But the opposition denies that, saying Assad's opponents have been forced to take up weapons because government troops used tanks and snipers on peaceful protests.
The New York-based Human Rights Watch made Tuesday's statement in an open letter to the opposition Syrian National Council. The group stressed that many of the anti-government groups reported to be carrying out abuses do not appear to belong to an organized command structure or to be following orders from the Syrian National Council.
But Syria's opposition leadership has a responsibility to speak out and condemn such abuses, Human Rights Watch said. The group also said it has received reports of executions by armed opposition groups of security force members and civilians.
SNC leaders did not immediately respond to calls by The Associated Press seeking comment.
The most potent armed force fighting Assad's regime is the Free Syrian Army, made up of army defectors and others. But there are other, smaller groups operating as well.
The report cited witnesses who told Human Rights Watch that armed groups identifying themselves with the opposition are kidnapping both civilians and members of the security forces.
An activist identified as Mazen said he learned that three people who worked with the government had been tortured to death in Idlib in northern Syria, an opposition stronghold.
Another Syrian activist identified as Samih told HRW that members of the Free Syrian Army were kidnapping soldiers.
"They would kidnap them and ask their parents to pay a ransom to let them go," Samih said, according to Human Rights Watch. The Free Syrian Army denied kidnapping soldiers, saying they were detaining them during military operations.
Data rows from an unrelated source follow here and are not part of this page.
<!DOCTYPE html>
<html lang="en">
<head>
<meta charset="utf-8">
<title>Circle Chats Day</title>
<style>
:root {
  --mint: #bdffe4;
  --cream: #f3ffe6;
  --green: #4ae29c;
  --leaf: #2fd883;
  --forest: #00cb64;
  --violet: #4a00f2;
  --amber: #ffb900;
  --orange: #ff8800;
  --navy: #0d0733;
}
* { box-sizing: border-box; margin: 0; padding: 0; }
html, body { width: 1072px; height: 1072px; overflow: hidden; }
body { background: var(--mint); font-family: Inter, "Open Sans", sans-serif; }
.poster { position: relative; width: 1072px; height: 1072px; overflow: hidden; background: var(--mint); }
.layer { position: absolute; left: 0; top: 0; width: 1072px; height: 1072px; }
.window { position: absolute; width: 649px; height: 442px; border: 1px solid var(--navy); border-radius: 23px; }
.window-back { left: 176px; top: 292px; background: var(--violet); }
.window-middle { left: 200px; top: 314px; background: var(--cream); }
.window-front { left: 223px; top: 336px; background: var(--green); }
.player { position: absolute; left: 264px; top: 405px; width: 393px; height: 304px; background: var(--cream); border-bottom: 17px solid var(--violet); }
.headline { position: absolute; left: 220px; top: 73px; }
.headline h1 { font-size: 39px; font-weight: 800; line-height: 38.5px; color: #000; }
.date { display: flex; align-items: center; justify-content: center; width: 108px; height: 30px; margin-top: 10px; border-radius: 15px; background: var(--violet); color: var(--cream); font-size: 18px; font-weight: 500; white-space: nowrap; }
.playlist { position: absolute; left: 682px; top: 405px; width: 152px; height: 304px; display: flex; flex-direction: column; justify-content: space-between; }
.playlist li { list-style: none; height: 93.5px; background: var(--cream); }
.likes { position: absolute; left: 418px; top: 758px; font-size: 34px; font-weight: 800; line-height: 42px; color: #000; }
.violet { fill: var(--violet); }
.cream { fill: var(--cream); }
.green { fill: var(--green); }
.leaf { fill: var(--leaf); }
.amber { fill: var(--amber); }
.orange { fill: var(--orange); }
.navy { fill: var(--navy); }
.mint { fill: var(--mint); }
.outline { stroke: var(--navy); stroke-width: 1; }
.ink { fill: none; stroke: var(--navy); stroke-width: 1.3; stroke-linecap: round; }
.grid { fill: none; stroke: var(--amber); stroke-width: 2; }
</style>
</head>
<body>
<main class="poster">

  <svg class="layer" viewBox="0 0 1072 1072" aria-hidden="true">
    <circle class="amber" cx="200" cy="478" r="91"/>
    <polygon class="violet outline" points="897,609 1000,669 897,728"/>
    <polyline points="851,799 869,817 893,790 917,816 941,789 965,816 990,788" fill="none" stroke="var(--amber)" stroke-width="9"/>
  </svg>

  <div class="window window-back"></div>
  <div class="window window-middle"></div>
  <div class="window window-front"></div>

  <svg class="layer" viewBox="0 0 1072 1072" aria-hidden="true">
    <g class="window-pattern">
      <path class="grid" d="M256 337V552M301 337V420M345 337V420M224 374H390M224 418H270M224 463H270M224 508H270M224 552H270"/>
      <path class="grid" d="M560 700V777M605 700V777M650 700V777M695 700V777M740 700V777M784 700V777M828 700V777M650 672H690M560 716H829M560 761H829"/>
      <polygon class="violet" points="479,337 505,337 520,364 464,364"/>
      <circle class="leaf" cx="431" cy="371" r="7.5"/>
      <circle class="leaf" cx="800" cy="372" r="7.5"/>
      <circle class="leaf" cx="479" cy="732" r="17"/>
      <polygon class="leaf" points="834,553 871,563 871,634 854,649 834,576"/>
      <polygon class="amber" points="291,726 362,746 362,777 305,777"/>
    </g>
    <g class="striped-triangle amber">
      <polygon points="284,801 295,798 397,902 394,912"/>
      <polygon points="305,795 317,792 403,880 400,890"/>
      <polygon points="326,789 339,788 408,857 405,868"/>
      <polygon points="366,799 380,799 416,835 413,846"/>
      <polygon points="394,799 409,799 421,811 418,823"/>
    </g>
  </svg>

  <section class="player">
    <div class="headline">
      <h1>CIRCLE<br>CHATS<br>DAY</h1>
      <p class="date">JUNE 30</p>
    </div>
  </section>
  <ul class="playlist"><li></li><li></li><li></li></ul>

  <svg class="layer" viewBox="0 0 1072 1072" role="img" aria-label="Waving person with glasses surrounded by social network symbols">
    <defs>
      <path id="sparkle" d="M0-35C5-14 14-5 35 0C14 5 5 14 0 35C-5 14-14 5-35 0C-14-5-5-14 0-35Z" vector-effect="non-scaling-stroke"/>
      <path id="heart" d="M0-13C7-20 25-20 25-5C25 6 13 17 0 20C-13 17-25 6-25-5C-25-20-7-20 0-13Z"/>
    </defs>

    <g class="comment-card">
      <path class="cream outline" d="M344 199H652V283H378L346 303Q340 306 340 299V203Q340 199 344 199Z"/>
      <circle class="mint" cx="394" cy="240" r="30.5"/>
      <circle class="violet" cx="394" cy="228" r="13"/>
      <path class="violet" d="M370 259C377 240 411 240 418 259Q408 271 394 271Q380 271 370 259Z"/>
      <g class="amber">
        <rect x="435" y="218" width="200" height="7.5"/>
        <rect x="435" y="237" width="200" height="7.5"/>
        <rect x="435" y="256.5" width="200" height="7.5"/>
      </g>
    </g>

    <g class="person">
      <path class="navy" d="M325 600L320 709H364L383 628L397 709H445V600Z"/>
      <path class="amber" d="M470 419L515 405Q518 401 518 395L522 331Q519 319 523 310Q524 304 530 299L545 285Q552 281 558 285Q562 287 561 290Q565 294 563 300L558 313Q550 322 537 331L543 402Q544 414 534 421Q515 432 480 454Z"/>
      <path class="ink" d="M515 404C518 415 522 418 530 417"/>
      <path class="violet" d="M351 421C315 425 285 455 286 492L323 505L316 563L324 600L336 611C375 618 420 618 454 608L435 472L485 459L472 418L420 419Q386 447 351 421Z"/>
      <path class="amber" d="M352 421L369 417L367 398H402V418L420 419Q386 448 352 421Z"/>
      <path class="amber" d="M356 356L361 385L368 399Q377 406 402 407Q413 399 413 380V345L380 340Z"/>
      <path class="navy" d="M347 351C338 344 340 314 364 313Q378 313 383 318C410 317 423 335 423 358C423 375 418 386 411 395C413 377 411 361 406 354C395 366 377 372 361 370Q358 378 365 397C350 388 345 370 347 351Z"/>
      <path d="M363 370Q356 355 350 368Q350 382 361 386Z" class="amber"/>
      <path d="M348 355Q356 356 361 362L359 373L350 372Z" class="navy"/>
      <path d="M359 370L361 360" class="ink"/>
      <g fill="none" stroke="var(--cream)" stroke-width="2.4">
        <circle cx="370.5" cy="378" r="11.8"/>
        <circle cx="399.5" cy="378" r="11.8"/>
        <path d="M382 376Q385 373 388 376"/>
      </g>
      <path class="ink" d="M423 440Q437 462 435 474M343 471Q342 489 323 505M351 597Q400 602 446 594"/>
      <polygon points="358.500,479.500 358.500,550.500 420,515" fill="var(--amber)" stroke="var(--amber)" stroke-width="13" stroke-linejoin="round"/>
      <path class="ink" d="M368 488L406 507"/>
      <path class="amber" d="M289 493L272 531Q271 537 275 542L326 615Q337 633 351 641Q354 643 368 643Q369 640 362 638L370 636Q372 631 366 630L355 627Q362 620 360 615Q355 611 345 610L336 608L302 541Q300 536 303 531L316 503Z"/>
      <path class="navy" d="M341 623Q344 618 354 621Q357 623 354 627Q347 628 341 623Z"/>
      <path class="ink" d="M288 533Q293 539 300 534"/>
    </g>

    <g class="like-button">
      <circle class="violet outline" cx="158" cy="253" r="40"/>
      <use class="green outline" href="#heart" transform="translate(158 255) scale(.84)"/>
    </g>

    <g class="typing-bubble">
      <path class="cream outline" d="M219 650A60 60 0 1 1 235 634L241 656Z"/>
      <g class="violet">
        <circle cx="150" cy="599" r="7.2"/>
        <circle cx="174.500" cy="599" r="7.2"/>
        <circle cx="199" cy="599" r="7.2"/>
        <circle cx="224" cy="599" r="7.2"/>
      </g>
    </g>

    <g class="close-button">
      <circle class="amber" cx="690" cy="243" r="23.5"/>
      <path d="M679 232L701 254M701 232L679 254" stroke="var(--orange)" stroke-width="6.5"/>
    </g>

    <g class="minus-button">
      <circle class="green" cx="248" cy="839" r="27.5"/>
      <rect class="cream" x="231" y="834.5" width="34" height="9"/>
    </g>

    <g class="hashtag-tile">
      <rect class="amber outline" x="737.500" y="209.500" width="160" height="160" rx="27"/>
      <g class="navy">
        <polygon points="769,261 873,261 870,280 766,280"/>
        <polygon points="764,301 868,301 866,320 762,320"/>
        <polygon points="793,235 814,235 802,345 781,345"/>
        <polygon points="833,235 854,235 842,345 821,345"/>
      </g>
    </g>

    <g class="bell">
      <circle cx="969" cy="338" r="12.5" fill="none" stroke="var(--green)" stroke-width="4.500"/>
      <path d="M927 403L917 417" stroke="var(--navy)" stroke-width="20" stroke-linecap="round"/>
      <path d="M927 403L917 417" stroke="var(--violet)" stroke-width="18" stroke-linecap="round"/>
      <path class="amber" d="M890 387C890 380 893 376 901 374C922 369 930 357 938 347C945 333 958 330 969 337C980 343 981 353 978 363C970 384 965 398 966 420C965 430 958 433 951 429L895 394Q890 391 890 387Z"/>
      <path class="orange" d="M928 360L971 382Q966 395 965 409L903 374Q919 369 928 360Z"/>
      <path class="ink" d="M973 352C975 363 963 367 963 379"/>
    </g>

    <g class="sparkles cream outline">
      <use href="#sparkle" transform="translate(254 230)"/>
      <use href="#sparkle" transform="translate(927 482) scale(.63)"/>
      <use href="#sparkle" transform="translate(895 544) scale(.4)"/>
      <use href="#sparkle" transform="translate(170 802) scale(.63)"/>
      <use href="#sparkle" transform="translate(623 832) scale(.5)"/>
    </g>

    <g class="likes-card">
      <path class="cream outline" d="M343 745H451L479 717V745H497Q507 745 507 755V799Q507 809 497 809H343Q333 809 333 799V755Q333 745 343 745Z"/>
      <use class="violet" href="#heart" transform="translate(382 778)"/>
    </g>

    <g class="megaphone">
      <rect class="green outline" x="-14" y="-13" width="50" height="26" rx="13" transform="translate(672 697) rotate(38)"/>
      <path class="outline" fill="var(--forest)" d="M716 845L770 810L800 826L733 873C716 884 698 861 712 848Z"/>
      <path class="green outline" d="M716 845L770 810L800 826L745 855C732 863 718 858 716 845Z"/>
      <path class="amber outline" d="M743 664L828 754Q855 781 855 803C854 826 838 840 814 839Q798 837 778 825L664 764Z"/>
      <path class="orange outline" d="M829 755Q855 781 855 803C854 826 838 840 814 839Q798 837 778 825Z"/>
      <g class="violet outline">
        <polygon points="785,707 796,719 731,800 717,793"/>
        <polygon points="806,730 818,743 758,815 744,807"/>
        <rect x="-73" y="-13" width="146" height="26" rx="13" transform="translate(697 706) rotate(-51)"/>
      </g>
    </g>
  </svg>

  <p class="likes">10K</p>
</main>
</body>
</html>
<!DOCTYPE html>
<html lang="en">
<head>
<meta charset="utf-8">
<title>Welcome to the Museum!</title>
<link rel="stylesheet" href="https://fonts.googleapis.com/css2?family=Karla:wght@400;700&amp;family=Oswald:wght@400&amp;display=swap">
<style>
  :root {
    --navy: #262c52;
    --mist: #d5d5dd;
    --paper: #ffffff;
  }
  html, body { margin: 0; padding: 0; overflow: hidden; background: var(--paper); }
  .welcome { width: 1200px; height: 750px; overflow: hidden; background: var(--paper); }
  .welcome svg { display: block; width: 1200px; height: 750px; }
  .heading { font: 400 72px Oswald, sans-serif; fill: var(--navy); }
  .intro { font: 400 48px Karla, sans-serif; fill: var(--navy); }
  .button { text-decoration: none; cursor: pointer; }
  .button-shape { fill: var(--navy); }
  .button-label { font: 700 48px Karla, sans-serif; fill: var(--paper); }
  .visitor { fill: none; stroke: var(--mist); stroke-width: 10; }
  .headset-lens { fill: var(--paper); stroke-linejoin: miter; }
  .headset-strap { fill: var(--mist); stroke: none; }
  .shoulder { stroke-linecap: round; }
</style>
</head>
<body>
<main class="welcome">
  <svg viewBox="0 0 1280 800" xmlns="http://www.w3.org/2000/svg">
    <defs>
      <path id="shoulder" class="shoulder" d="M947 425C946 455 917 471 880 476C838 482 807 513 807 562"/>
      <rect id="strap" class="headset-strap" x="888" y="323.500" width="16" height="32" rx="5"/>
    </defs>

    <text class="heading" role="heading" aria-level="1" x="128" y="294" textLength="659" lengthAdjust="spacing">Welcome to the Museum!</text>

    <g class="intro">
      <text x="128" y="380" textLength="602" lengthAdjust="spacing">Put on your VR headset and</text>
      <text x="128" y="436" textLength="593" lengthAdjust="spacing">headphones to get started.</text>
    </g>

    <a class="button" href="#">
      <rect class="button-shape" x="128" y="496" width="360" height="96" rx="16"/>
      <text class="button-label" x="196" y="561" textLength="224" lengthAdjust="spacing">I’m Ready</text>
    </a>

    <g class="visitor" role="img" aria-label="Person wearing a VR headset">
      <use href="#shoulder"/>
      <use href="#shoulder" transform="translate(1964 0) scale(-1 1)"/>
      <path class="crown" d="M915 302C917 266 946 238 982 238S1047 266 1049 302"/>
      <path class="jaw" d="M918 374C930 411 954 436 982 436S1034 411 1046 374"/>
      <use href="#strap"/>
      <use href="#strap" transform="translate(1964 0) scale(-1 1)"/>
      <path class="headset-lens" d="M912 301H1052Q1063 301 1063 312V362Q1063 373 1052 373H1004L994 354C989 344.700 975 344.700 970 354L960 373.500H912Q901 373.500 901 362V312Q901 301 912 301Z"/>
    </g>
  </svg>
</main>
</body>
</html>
The U.N. says more than 8,000 people have been killed in the yearlong uprising, which has deeply polarized a country where the Assad family has ruled for more than 40 years.
On Monday, Syrian rebels battled regime forces in a heavily protected, upscale area of Damascus, activists said, in a sign that the country's outgunned opposition is increasingly turning to insurgent tactics.
Russia said Tuesday it is ready to support a U.N. resolution endorsing Kofi Annan's plan for settling the Syrian crisis, signaling it is prepared to raise the pressure on its old ally.
Russia's Foreign Minister Sergey Lavrov warned that the resolution shouldn't turn into an ultimatum to the Syrian government, setting the stage for tough bargaining over the wording of the document at the Security Council. But Lavrov's statement appeared to indicate a shift in Moscow's stance, showing signs of impatience with Assad.
Russia and China have twice shielded Assad's regime from U.N. sanctions over its yearlong crackdown on protesters. But the Kremlin has also offered strong support to Annan, the former U.N. secretary-general who is now a joint U.N.-Arab League special envoy to Syria.